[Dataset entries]
—————

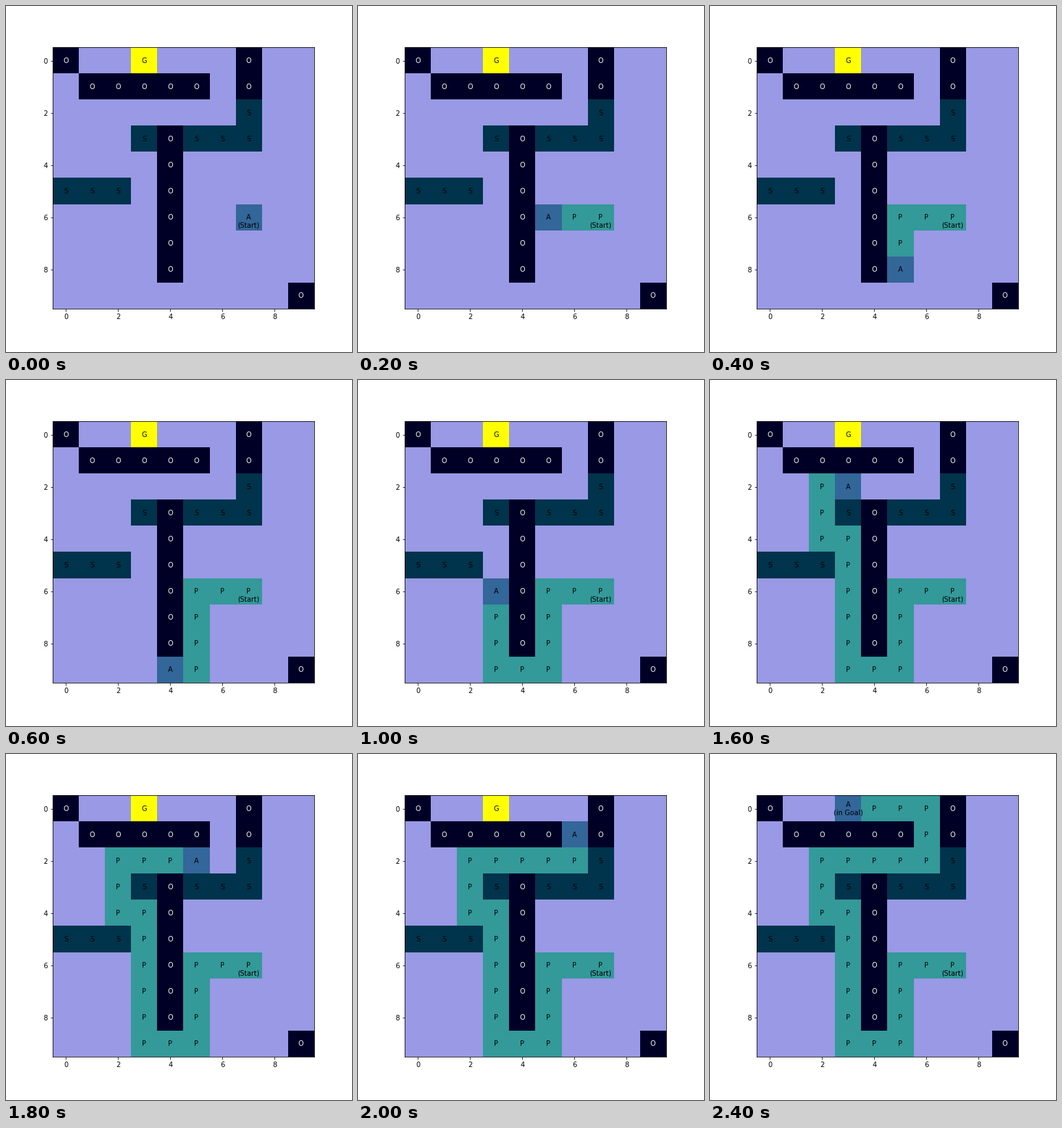
Recreate the animation shown at these times as a matplotlib script. Size 504 by 504 pixels, loop 3000 ms.

```python
import numpy as np
import matplotlib.pyplot as plt
from matplotlib.animation import FuncAnimation

SIZE = 10
FRAMES, INTERVAL = 30, 100

COLORS = {
    " ": (0.6, 0.6, 0.9),
    "O": (0.0, 0.0, 0.15),
    "S": (0.0, 0.2, 0.3),
    "P": (0.2, 0.6, 0.6),
    "A": (0.2, 0.4, 0.6),
    "G": (1.0, 1.0, 0.0),
}

WORLD = [
    "O  G   O  ",
    " OOOOO O  ",
    "       S  ",
    "   SOSSS  ",
    "    O     ",
    "SSS O     ",
    "    O     ",
    "    O     ",
    "    O     ",
    "         O",
]

START, GOAL = (7, 6), (3, 0)
MOVES = "LLDDDLLUUUUULUURRRRUULLL"
STEP = {"L": (-1, 0), "R": (1, 0), "U": (0, -1), "D": (0, 1)}


def walk(start, moves):
    path = [start]
    for move in moves:
        x, y = path[-1]
        dx, dy = STEP[move]
        path.append((x + dx, y + dy))
    return path


PATH = walk(START, MOVES)


def world_at(frame):
    """Cells of the grid once the agent has made `frame` moves."""
    cells = [list(row) for row in WORLD]
    now = min(frame, len(PATH) - 1)
    for x, y in PATH[:now]:
        cells[y][x] = "P"
    x, y = PATH[now]
    cells[y][x] = "A"
    return cells


def to_rgb(cells):
    return np.array([[COLORS[c] for c in row] for row in cells])


plt.rcParams.update({"font.family": "DejaVu Sans", "font.size": 10})
fig, ax = plt.subplots(figsize=(7, 7), dpi=72, facecolor="white")
fig.subplots_adjust(left=0.125, right=0.9, bottom=0.125, top=0.88)

image = ax.imshow(to_rgb(world_at(0)))
labels = [[ax.text(x, y, "", ha="center", va="center") for x in range(SIZE)]
          for y in range(SIZE)]
ax.text(*START, "\n\n(Start)", ha="center", va="center")


def update(frame):
    cells = world_at(frame)
    image.set_data(to_rgb(cells))
    for y, row in enumerate(cells):
        for x, cell in enumerate(row):
            at_goal = cell == "A" and (x, y) == GOAL
            labels[y][x].set_text("A\n(in Goal)" if at_goal else cell.strip())
            labels[y][x].set_color("white" if cell == "O" else "black")
    return [image]


anim = FuncAnimation(fig, update, frames=FRAMES, interval=INTERVAL,
                     repeat=True, repeat_delay=0, blit=False)
plt.show()
```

—————

EXERCISE
Would you copy out every line in the records that includes the string "enumerate"?

RESULT OF THIS EXERCISE
    for y, row in enumerate(cells):
        for x, cell in enumerate(row):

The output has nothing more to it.